2022 World Car Awards at the New York International Auto Show, in New York City

By Heekyong Yang and Joyce Lee

SEOUL (Reuters) - Hyundai Motor Co said on Thursday it expects to have solid backorder demand in major car markets and forecast robust growth in electric vehicle sales, including in the United States where regulatory concerns have clouded its outlook.

The South Korean maker of the Ioniq 5 model is targeting an ambitious 54% jump in EV sales in 2023 to 330,000 globally and said it wants its U.S. electric car sales to climb 150% to 73,000 to account for 9% of its U.S. vehicle sales.

The plans were outlined at its fourth-quarter earnings briefing where the automaker reported a tripling of net profit, albeit one that fell short of expectations. It also said it was cancelling treasury shares equivalent to 1% of its outstanding stock.

"Strong earnings in the fourth quarter continued thanks to increased sales volume and solid sales of high-margin vehicles as well as favourable exchange rates," said Seo Gang Hyun, an executive vice president.

Like many other automakers, Hyundai benefited from the tight supply of new vehicles last year which kept retail prices high.

Seo also noted its results benefited from an improved global plant utilisation rate excluding China which rose 7.6 percentage points to 96.8% from the previous quarter.

Net profit for October-December tripled to 1.7 trillion won ($1.4 billion) on a 24% climb in revenue. The profit growth looked particularly strong as Hyundai booked one-off costs in the same period a year earlier.

That, however, fell short of a Refinitiv SmartEstimate of 2.5 trillion won drawn from 18 analysts, partly due to a wider non-recurring loss that the automaker did not elaborate on.

Both Hyundai and affiliate Kia Corp have been dogged by concerns that they will be hurt by President Joe Biden's Inflation Reduction Act that excludes Korean automakers from federal tax credits because they don't yet make EVs in North America.

However, Jose Fernandez, the under secretary of state for economic growth, energy and the environment, told an event at a Washington-based think tank this week that Washington is looking "for ways to try and ameliorate some of what (Koreans) believe are unfair consequences."

Those remarks, reported by South Korean media on Wednesday and Thursday, as well as Hyundai's upbeat targets, helped shares in Hyundai end the day 5.6% higher while those in Kia surged 6.6%.

Hyundai is targeting revenue growth of 10.5%-11.5% this year. It expects a 9.6% jump in North American vehicle sales and a 20.5% surge in China vehicle sales.

It also flagged potential improvement in its operating profit margin, predicting a margin between 6.5% and 7.5% compared with 6.9% last year.
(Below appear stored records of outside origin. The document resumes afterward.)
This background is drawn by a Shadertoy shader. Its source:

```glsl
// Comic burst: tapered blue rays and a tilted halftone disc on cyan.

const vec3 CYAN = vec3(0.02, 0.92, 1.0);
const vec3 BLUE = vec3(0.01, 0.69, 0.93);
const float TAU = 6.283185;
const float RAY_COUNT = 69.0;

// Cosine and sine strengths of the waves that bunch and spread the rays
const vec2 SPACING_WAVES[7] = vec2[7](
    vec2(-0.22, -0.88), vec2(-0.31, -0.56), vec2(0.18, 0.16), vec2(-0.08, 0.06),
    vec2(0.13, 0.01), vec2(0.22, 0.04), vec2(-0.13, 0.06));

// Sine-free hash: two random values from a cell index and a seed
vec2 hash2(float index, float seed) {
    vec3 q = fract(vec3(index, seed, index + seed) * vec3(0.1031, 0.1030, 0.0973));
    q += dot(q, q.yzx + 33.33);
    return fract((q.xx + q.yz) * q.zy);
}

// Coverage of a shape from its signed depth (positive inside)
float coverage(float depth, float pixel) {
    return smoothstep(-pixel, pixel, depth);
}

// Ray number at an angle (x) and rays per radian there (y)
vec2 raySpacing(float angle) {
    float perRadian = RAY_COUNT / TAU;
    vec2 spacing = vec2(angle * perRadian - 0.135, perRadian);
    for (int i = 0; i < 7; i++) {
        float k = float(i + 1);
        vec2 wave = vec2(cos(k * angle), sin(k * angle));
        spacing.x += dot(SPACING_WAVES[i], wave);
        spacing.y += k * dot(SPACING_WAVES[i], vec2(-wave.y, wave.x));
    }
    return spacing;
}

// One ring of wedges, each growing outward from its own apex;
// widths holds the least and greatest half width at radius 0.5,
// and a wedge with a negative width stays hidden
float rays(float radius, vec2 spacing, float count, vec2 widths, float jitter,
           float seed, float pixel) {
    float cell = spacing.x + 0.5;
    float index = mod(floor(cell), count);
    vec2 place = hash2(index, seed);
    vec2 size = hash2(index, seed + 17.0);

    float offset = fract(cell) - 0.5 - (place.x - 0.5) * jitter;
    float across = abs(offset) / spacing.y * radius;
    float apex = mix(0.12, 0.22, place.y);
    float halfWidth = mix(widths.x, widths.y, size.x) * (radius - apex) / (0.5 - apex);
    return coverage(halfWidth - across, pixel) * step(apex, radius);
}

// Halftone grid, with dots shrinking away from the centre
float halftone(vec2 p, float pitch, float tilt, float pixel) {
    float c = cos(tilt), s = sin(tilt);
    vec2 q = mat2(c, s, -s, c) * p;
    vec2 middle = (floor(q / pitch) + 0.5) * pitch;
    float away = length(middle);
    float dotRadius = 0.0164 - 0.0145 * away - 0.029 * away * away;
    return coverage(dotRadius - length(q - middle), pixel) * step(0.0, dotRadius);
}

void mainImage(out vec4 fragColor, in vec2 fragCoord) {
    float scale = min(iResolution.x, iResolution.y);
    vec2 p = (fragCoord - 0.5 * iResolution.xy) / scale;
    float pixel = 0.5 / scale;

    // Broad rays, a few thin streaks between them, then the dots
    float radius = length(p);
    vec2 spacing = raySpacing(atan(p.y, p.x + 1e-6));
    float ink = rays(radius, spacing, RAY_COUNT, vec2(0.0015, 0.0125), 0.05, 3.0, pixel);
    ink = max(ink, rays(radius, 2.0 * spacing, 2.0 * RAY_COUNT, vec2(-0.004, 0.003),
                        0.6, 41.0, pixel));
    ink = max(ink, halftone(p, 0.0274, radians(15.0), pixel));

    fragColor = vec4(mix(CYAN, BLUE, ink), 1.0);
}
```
Hyundai's plans come on the heels of a positive outlook provided hours earlier by Tesla Inc which said its aggressive price cuts have ignited a wave of demand for its vehicles.

($1 = 1,230.8600 won)

(Reporting by Heekyong Yang and Joyce Lee; Additional reporting by Miyoung Kim; Editing by Edwina Gibbs)